(Stored data)
━━━━━━━━━━━━━━━━━━━━
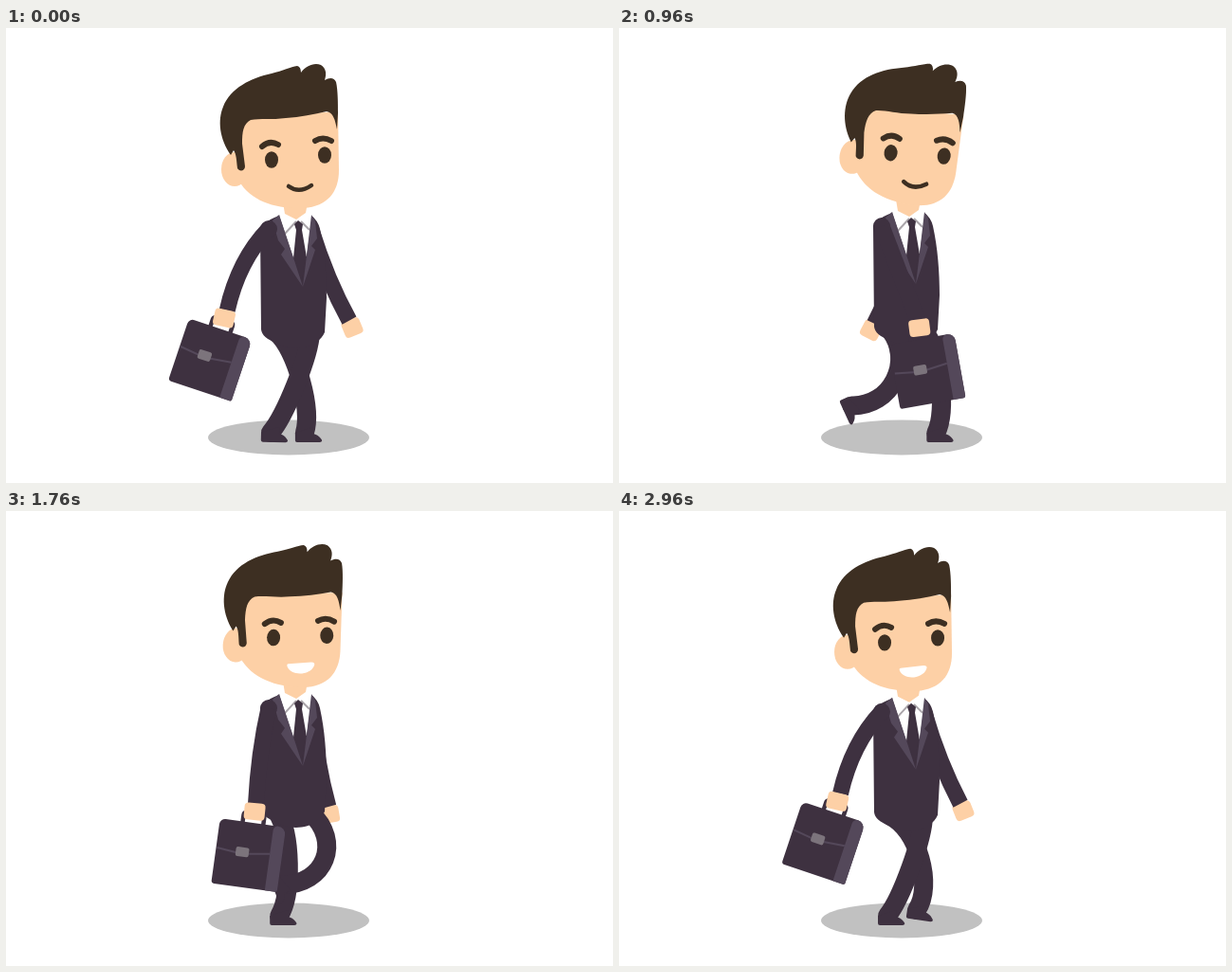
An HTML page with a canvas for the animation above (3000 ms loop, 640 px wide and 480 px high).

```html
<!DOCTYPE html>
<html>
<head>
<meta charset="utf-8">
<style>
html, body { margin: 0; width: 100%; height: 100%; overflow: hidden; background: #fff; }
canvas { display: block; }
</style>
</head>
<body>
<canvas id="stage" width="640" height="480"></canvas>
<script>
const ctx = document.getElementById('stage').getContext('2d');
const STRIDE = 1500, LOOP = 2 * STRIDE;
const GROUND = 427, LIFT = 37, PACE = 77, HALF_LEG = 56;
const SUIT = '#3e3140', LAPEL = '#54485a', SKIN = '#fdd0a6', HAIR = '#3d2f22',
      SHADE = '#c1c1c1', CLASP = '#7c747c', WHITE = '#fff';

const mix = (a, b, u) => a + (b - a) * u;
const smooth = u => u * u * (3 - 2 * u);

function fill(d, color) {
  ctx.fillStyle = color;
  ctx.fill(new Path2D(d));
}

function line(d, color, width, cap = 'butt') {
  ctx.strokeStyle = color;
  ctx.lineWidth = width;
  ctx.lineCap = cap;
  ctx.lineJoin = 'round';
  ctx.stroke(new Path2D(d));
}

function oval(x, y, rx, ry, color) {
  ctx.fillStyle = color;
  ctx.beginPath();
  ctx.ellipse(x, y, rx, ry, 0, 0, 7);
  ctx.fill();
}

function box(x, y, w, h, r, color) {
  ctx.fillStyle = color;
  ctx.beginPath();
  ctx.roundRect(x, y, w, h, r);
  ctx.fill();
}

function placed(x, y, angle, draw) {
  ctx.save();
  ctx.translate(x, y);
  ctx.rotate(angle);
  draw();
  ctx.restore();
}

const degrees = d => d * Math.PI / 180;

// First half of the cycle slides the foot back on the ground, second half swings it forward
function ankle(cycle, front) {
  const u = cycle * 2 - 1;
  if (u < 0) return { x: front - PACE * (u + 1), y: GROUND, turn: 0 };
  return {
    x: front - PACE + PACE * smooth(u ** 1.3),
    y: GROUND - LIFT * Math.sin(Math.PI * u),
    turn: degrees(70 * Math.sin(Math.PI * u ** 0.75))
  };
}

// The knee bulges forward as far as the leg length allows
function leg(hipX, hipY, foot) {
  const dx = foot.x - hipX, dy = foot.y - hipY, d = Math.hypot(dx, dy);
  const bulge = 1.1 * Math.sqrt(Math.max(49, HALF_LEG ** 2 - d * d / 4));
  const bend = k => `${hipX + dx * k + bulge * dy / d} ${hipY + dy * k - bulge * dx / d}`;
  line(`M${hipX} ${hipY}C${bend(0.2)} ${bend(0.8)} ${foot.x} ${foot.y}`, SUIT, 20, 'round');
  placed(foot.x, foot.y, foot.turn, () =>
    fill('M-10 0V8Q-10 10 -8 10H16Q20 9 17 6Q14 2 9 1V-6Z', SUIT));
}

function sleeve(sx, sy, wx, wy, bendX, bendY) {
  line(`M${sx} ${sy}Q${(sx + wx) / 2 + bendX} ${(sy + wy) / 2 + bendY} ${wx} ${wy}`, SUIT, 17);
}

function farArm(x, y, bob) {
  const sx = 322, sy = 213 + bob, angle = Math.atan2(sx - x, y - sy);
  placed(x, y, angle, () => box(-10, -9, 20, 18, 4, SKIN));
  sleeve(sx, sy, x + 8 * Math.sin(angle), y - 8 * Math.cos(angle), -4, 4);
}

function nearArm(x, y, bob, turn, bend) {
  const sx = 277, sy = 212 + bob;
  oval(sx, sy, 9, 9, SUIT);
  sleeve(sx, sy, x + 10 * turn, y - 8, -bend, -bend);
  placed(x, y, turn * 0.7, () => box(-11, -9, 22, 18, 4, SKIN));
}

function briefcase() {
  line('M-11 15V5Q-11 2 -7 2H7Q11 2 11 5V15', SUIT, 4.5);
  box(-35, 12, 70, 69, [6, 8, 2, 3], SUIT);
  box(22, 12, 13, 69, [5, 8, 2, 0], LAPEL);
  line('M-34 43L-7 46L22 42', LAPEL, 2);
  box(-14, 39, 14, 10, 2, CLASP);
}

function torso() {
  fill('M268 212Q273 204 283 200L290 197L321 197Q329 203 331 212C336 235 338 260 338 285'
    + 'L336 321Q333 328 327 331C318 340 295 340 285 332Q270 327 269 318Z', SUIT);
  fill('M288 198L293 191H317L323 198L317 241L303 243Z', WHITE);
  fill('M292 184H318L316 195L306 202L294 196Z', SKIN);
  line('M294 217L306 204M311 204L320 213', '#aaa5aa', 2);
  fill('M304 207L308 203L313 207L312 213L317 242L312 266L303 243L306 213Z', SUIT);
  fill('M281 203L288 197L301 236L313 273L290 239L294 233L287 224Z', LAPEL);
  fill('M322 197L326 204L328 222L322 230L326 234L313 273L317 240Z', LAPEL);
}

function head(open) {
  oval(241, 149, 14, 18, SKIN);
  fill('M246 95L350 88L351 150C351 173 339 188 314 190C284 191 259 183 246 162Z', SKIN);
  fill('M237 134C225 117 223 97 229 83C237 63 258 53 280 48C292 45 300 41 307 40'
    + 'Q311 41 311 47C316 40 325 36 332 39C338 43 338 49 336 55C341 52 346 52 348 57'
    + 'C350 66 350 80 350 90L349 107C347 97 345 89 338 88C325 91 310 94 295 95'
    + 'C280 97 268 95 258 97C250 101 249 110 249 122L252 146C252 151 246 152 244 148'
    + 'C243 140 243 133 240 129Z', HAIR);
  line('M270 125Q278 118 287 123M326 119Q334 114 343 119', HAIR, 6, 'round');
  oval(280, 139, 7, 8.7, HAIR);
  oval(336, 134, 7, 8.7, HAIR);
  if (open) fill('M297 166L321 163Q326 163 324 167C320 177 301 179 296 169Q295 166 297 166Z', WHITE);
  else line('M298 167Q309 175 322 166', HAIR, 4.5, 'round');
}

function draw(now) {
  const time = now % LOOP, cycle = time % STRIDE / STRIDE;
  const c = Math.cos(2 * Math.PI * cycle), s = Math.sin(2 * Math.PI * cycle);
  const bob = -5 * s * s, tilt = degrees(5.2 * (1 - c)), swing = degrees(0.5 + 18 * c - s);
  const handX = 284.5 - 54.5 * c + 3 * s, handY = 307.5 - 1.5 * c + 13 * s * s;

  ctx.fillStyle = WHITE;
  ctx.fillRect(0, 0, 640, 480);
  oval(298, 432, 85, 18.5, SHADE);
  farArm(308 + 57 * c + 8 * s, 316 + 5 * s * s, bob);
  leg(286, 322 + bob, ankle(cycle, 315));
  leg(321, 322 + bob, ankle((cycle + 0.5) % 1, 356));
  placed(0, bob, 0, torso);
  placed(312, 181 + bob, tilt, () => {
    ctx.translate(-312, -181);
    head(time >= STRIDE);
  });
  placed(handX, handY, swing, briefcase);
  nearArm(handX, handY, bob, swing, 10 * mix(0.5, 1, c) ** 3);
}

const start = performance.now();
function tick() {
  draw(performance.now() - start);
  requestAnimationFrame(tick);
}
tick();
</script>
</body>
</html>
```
━━━━━━━━━━━━━━━━━━━━
*PROBLEM STATEMENT:*
Search the entries above for "cycle". Show every line that has it.

*YOUR SOLUTION:*
// First half of the cycle slides the foot back on the ground, second half swings it forward
function ankle(cycle, front) {
  const u = cycle * 2 - 1;
  const time = now % LOOP, cycle = time % STRIDE / STRIDE;
  const c = Math.cos(2 * Math.PI * cycle), s = Math.sin(2 * Math.PI * cycle);
  leg(286, 322 + bob, ankle(cycle, 315));
  leg(321, 322 + bob, ankle((cycle + 0.5) % 1, 356));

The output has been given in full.